Now to Germany, where luxury cars in Berlin have been set on fire and destroyed for the fourth night in a row. It's not clear whether this is typical summertime hooliganism or something else. But with memories of the unrest in London fresh, some citizens and politicians in Germany are worried, and police are urging tough action. NPR's Eric Westervelt reports.

ERIC WESTERVELT: Car arson in Berlin is an old problem, especially in the summertime. For years, far-left activists with a fondness for arson have targeted luxury cars to protest rising rents and other causes.

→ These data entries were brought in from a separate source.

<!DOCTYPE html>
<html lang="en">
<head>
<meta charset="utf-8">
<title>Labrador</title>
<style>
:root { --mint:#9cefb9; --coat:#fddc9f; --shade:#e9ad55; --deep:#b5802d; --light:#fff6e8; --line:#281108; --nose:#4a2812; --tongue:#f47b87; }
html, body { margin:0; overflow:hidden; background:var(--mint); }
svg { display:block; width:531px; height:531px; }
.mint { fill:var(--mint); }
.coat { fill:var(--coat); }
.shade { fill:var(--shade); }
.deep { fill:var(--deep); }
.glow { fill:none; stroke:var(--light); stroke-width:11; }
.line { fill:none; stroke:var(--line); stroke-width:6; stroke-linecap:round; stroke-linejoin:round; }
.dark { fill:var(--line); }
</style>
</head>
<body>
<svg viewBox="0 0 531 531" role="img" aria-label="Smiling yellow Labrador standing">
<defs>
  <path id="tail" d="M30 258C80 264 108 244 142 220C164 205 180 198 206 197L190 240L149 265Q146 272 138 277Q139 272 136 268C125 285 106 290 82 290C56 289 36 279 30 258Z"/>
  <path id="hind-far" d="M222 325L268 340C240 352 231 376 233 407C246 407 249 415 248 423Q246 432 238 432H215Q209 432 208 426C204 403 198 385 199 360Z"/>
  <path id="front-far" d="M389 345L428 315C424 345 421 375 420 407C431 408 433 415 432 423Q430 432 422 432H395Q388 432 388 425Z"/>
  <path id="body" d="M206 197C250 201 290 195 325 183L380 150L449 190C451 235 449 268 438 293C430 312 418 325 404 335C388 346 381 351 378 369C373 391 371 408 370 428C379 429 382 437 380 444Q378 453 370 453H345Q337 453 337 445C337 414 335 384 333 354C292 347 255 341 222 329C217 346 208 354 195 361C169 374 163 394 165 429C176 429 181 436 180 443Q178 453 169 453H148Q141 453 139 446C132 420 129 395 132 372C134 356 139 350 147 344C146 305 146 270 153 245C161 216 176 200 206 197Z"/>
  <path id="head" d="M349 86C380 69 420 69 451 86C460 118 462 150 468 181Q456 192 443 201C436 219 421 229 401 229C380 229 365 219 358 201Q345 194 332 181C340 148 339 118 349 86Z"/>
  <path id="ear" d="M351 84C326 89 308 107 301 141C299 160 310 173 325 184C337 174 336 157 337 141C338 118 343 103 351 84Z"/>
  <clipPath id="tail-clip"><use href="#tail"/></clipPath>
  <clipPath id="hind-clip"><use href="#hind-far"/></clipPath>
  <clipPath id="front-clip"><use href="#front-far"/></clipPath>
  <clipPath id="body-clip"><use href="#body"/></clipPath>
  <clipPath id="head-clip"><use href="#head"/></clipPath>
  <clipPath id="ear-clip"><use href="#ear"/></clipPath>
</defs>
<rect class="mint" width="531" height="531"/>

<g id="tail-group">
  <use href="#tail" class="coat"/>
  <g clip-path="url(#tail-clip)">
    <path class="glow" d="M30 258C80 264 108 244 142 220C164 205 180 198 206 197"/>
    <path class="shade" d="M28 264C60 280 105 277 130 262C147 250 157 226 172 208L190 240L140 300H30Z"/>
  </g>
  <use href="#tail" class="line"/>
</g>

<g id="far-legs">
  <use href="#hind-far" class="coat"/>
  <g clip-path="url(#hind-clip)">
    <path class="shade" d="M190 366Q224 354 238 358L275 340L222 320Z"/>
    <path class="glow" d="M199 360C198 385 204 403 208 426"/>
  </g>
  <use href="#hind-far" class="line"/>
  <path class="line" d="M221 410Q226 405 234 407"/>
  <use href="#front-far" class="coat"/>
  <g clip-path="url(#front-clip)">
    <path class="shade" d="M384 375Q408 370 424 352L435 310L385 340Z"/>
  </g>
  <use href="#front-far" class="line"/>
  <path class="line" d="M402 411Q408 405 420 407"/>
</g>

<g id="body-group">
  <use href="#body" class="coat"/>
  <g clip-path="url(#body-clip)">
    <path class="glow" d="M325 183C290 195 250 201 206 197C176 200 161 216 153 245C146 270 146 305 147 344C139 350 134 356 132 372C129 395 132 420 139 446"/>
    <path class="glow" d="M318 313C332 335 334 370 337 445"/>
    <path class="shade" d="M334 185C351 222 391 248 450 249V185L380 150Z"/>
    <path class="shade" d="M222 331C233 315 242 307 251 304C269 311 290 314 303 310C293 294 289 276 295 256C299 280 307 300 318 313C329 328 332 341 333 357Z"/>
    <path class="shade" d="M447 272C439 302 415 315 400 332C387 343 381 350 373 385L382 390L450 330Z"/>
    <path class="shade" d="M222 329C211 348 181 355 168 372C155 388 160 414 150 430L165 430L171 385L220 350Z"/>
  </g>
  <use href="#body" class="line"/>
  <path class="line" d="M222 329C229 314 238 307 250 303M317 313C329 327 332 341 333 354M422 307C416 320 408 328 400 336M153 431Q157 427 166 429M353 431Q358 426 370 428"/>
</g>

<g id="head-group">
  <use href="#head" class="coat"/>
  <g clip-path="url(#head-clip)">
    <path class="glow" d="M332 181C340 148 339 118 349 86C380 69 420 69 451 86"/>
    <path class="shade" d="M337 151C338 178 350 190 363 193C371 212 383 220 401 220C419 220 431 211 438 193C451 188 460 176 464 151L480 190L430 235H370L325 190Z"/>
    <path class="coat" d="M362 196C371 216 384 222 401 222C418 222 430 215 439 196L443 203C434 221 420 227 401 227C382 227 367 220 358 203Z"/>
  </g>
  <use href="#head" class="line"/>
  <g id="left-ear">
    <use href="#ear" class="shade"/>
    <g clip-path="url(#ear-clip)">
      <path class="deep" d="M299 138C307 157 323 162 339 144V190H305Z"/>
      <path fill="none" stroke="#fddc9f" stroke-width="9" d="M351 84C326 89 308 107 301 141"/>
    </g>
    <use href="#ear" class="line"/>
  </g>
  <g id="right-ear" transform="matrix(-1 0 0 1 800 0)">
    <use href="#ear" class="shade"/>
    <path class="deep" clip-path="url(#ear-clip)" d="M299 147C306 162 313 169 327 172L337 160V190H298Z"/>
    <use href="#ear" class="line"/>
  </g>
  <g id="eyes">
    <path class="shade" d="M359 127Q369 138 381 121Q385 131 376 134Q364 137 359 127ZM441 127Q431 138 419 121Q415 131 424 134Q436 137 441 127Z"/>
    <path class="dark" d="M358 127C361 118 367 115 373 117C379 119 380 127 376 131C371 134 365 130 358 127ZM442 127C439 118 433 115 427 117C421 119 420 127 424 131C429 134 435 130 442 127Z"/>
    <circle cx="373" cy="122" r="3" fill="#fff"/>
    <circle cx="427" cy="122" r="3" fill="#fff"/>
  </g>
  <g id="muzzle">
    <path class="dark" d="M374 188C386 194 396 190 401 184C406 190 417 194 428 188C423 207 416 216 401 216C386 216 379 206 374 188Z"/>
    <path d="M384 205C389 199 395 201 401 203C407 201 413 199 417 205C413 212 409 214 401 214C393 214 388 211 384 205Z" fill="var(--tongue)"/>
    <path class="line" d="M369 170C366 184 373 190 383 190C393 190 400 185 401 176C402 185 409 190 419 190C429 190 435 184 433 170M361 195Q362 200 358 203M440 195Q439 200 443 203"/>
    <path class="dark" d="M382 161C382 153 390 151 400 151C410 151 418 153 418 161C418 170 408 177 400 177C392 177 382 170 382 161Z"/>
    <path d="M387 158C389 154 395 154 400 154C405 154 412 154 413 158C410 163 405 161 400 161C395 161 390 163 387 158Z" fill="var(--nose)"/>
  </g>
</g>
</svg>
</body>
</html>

But Berlin police official Thomas Neuendorf says these incidents do not fit that burn-a-Beemer-for-marks pattern.

Mr. THOMAS NEUENDORF (Police Spokesman): (Through translator) It looks ever more likely that we are dealing solely with pyromaniac hooligans who get a thrill out of vandalism. The scene has changed entirely. In 2009, we had numerous arson attacks with a clear political motivation. Normally, it was about gentrification and anti-militarism. This spate of arson has none of these characteristics.

WESTERVELT: So far this week, police say some 50 cars have been torched indiscriminately. The chief security expert for the opposition Social Democrats called the wave of arson, quote, a precursor to terrorism. Others have warned it's the start of street unrest like the recent riots and vandalism in London. But police spokesman Neuendorf dismisses that as nonsense.

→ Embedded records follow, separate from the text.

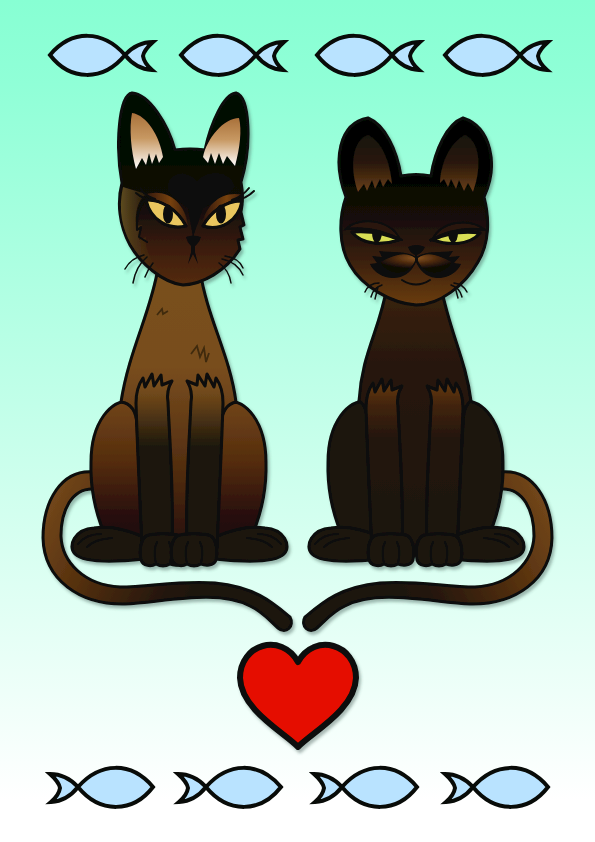
<!DOCTYPE html>
<html lang="en">
<head>
<meta charset="utf-8">
<title>Two cats, one heart</title>
<style>
:root{--ink:#080b08;--mint:#87ffd3;--fish:#b9e3ff;--heart:#e50803;--gold:#e9c65f;--lime:#d9de55;--dark:#1c160c}
html,body{margin:0;padding:0;overflow:hidden}
svg{display:block;width:595px;height:842px}
.outline{stroke:var(--ink);stroke-width:3;stroke-linejoin:round;stroke-linecap:round}
.line{fill:none;stroke:var(--ink);stroke-width:2;stroke-linecap:round;stroke-linejoin:round}
.thin{fill:none;stroke:var(--ink);stroke-width:1.5;stroke-linecap:round}
.fish{fill:var(--fish);stroke:var(--ink);stroke-width:4;stroke-linejoin:miter}
.heart{fill:var(--heart);stroke:var(--ink);stroke-width:6;stroke-linejoin:round}
.ink{fill:var(--ink)}
.gold{fill:var(--gold)}
.lime{fill:var(--lime)}
.dark{fill:var(--dark)}
</style>
</head>
<body>
<svg viewBox="0 0 595 842" role="img" aria-label="Two dark cats sitting side by side above a red heart, with rows of fish">
<defs>
<linearGradient id="sky" x2="0" y2="1"><stop stop-color="#87ffd3"/><stop offset=".1" stop-color="#90ffd7"/><stop offset=".95" stop-color="#fff"/></linearGradient>
<linearGradient id="torso-brown" x2="0" y2="1"><stop stop-color="#79501f"/><stop offset=".35" stop-color="#784d1e"/><stop offset=".75" stop-color="#4d290e"/><stop offset="1" stop-color="#210c08"/></linearGradient>
<linearGradient id="haunch-brown" x2="0" y2="1"><stop stop-color="#714519"/><stop offset=".4" stop-color="#542c0d"/><stop offset=".75" stop-color="#260d0a"/><stop offset="1" stop-color="#1c160c"/></linearGradient>
<linearGradient id="torso-dark" x2="0" y2="1"><stop stop-color="#3b230c"/><stop offset=".3" stop-color="#27170d"/><stop offset="1" stop-color="#1c130b"/></linearGradient>
<linearGradient id="arm-brown" x2="0" y2="1"><stop stop-color="#85581f"/><stop offset=".16" stop-color="#654118"/><stop offset=".42" stop-color="#1c180c"/><stop offset="1" stop-color="#1c160c"/></linearGradient>
<linearGradient id="arm-dark" x2="0" y2="1"><stop stop-color="#6a3c10"/><stop offset=".15" stop-color="#422409"/><stop offset=".35" stop-color="#22150c"/><stop offset="1" stop-color="#1c160c"/></linearGradient>
<linearGradient id="tail-fill" gradientUnits="userSpaceOnUse" x1="44" y1="520" x2="200" y2="600"><stop stop-color="#70451a"/><stop offset=".3" stop-color="#58320f"/><stop offset=".8" stop-color="#24160b"/><stop offset="1" stop-color="#1c150c"/></linearGradient>
<linearGradient id="face-slim" x2="0" y2="1"><stop offset=".35" stop-color="#050705"/><stop offset=".6" stop-color="#130d07"/><stop offset=".8" stop-color="#3a1c0b"/><stop offset="1" stop-color="#552b0e"/></linearGradient>
<linearGradient id="face-wide" x2="0" y2="1"><stop offset=".35" stop-color="#050604"/><stop offset=".58" stop-color="#1d1108"/><stop offset=".78" stop-color="#3d210a"/><stop offset="1" stop-color="#6b3d12"/></linearGradient>
<linearGradient id="cheek-light"><stop stop-color="#5d4a20"/><stop offset="1" stop-color="#3a220b" stop-opacity="0"/></linearGradient>
<linearGradient id="ear-pale" x2="0" y2="1"><stop stop-color="#a9713a"/><stop offset=".45" stop-color="#c79862"/><stop offset="1" stop-color="#fff"/></linearGradient>
<linearGradient id="ear-dark" x2="0" y2="1"><stop stop-color="#17130b"/><stop offset=".5" stop-color="#2a190b"/><stop offset="1" stop-color="#6a3f17"/></linearGradient>
<linearGradient id="lid"><stop stop-color="#2c1507"/><stop offset=".6" stop-color="#77410f"/><stop offset="1" stop-color="#3b1d08"/></linearGradient>
<radialGradient id="muzzle" cx=".5" cy=".2" r=".6"><stop stop-color="#8a5521"/><stop offset=".5" stop-color="#4c290d"/><stop offset="1" stop-color="#090705"/></radialGradient>
<filter id="shadow" x="-10%" y="-10%" width="125%" height="125%"><feDropShadow dx="2" dy="3" stdDeviation="1.5" flood-color="#34504a" flood-opacity=".4"/></filter>

<path id="fish" class="fish" d="M0 0C22-26 53-25 75 0Q87-13 103-13Q94-5 93 1Q94 8 102 15Q86 14 75 0C53 27 20 26 0 0Z"/>
<path id="tail" class="outline" fill="url(#tail-fill)" d="M95 472C61 468 43 502 43 538C44 580 80 605 125 604C165 602 217 589 250 606C263 612 270 621 278 628C286 635 295 626 290 617C272 602 255 587 215 583C180 580 150 587 120 587C84 585 62 562 61 536C61 512 71 487 95 489Z"/>
<path id="haunch" class="outline" d="M139 402C109 394 91 426 91 462C90 493 97 516 104 533L143 556V410Z"/>
<g id="foot"><path class="outline dark" d="M144 559C116 562 84 563 75 554C67 546 75 529 94 528C113 525 130 531 144 537Z"/><path class="line" d="M78 544Q86 534 101 534M87 547Q95 539 112 538"/></g>
<path id="arm" class="outline" d="M0 403Q0 388 7 378L9 387L16 374L18 386L25 375L26 385L36 381Q30 391 32 402C33 430 38 490 36 548H6C4 500 1 440 0 403Z"/>
<g id="paw"><path class="outline dark" d="M6 536C13 533 34 533 40 536C46 541 47 553 45 560C43 566 34 566 30 564Q23 568 16 564C11 567 3 566 1 560C-1 552 0 541 6 536Z"/><path class="line" d="M16 564Q13 550 17 542M30 564Q33 550 29 542"/></g>
<g id="haunches"><use href="#haunch"/><use href="#haunch" transform="matrix(-1 0 0 1 357 0)"/></g>
<g id="feet"><use href="#foot"/><use href="#foot" transform="matrix(-1 0 0 1 359 0)"/></g>
</defs>

<rect id="background" width="595" height="842" fill="url(#sky)"/>

<g id="fish-top">
<use href="#fish" x="50" y="55"/><use href="#fish" x="181" y="55"/><use href="#fish" x="317" y="55"/><use href="#fish" x="445" y="55"/>
</g>

<g id="slim-cat" filter="url(#shadow)">
<use href="#tail"/>
<g fill="url(#haunch-brown)"><use href="#haunches"/></g>
<use href="#feet"/>
<path class="outline" fill="url(#torso-brown)" d="M158 268C151 312 129 350 121 402Q136 404 137 425L143 552H216L221 425Q222 405 236 402C230 355 207 318 200 270Z"/>
<path d="M157 315L162 309L163 314L168 311M191 354L197 346L200 357L204 348L206 362L209 353" fill="none" stroke="#3f2a0c" stroke-width="1.8"/>
<g fill="url(#arm-brown)"><use href="#arm" x="136"/><use href="#arm" transform="matrix(-1 0 0 1 223 0)"/></g>
<use href="#paw" x="140"/><use href="#paw" x="171"/>
<g id="slim-head">
<path class="outline" fill="url(#face-slim)" d="M122 183C115 145 119 95 132 93C149 94 168 124 175 150Q190 148 205 150C211 122 224 94 236 93C250 97 252 146 241 182Q244 198 241 212L244 225L240 227L243 239L238 240L240 249C226 271 203 284 183 285C163 283 140 263 130 245C119 225 117 202 122 183Z"/>
<path fill="url(#cheek-light)" d="M123 187C118 210 122 228 131 244C141 260 152 270 166 278Q143 254 146 237L139 240L142 225L136 226Q134 204 146 194Z"/>
<path class="line" d="M147 242L139 237L141 227L137 230Q136 209 145 200"/>
<path fill="url(#ear-pale)" d="M132 113C147 115 160 137 163 157L159 163L156 154L152 164L149 153L146 165L142 158L136 169C131 151 129 128 132 113Z"/>
<path fill="url(#ear-pale)" d="M239 118C224 118 207 138 203 157L208 163L211 153L215 164L219 153L223 164L227 156L235 166C240 148 242 130 239 118Z"/>
<path class="ink" d="M197 181C185 168 165 173 168 191Q176 199 188 208L193 237L203 208Q223 198 235 187C230 170 208 169 197 181Z"/>
<path fill="url(#lid)" d="M144 195C164 187 185 200 188 226Q174 204 144 195Z"/>
<path fill="url(#lid)" d="M243 195C223 190 205 204 202 226Q216 205 243 195Z"/>
<path class="outline gold" d="M146 200C161 199 178 210 186 226C169 230 151 221 146 200Z"/>
<path class="outline gold" d="M242 201C227 200 210 212 203 226C220 231 238 222 242 201Z"/>
<ellipse class="ink" cx="168" cy="214" rx="5" ry="9.5"/>
<ellipse class="ink" cx="221" cy="214" rx="5" ry="9.5"/>
<path class="line" d="M136 193Q144 200 156 201Q175 206 186 226M141 189Q145 196 155 199M254 191Q246 199 234 201Q214 207 203 226M249 188Q243 196 232 200"/>
<path class="ink" d="M186 237Q193 234 201 237Q199 243 195 246V252L198 264L193 254L188 264L191 252V246Q187 242 186 237Z"/>
<path class="thin" d="M144 255Q131 258 125 269M147 257Q136 266 133 283M153 263Q148 269 145 277M222 259Q237 262 243 275M225 256Q239 258 243 268M219 263Q229 270 231 283"/>
</g>
</g>

<g id="wide-cat" filter="url(#shadow)">
<use href="#tail" transform="matrix(-1 0 0 1 595 0)"/>
<g fill="#1c160c" transform="translate(237 0)"><use href="#haunches"/><use href="#feet"/></g>
<path class="outline" fill="url(#torso-dark)" d="M387 286C380 330 362 352 359 401Q367 405 368 425L375 552H455L463 425Q463 406 471 401C466 360 449 330 441 286Z"/>
<g fill="url(#arm-dark)"><use href="#arm" transform="translate(366 5)"/><use href="#arm" transform="matrix(-1 0 0 1 463 5)"/></g>
<use href="#paw" x="368"/><use href="#paw" x="416"/>
<g id="wide-head">
<path class="outline" fill="url(#face-wide)" d="M346 197C332 160 339 123 368 118C385 125 397 150 401 176Q416 173 431 176C435 150 447 124 463 118C491 127 499 165 484 197C490 220 489 244 478 262C465 285 440 305 416 305C390 303 362 286 350 265C338 245 339 217 346 197Z"/>
<path fill="url(#ear-dark)" d="M368 135C353 140 349 166 358 192L364 184L367 191L372 180L375 189L380 179L383 187L388 179L392 184C390 162 382 142 368 135Z"/>
<path fill="url(#ear-dark)" d="M465 135C480 142 482 167 473 192L468 183L464 191L459 180L456 189L451 179L448 187L444 179L440 183C441 162 451 142 465 135Z"/>
<path fill="#2b1708" stroke="#080b08" stroke-width="2" d="M346 229C358 217 389 218 400 239Q371 227 346 229ZM485 230C470 218 442 220 432 240Q459 227 485 230Z"/>
<path class="outline lime" d="M352 232Q379 230 399 240C381 246 361 244 352 232ZM480 233Q453 230 433 240C450 246 470 245 480 233Z"/>
<path class="ink" d="M372 231H382Q382 242 376 243Q372 241 372 231ZM448 232H458Q458 242 453 243Q448 241 448 232Z"/>
<path class="line" d="M346 229Q374 225 402 240M485 230Q458 225 430 240"/>
<path class="ink" d="M416 257C405 250 392 253 379 251L382 257L372 256L377 263L370 264C376 279 405 287 416 262C427 287 455 279 461 264L454 263L460 256L449 257L453 251C440 253 428 250 416 257Z"/>
<path fill="url(#muzzle)" d="M415 258C405 250 392 256 380 262C388 276 408 277 415 261ZM418 258C428 250 440 256 452 262C444 276 425 277 418 261Z"/>
<path class="ink" d="M408 247Q416 243 425 247Q422 253 417 255V261H415V255Q410 253 408 247Z"/>
<path class="line" d="M402 280Q416 289 430 280"/>
<path class="thin" d="M379 283Q369 283 365 292M382 285Q373 288 371 297M378 287L375 299M454 283Q463 284 467 292M451 285Q460 288 462 297M455 287L458 298"/>
</g>
</g>

<path id="heart" class="heart" filter="url(#shadow)" d="M298 747C285 733 241 710 240 678C240 644 281 632 298 662C315 632 356 644 356 678C355 710 311 733 298 747Z"/>

<g id="fish-bottom" transform="matrix(-1 0 0 1 0 787)">
<use href="#fish" x="-153"/><use href="#fish" x="-281"/><use href="#fish" x="-417"/><use href="#fish" x="-548"/>
</g>
</svg>
</body>
</html>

Mr. NEUENDORF: (Through translator) We're talking about a lone arsonist or a small group of vandals setting fire to cars, one after the other. This is not in any way comparable to the riots in London, nor is it in any way a precursor to terrorism.

WESTERVELT: Police are offering a 5,000 euro, or $7,000, reward and are now using a helicopter with a thermal camera to try to catch the arsonists or lone arsonist.

Eric Westervelt, NPR News, Berlin. Transcript provided by NPR, Copyright NPR.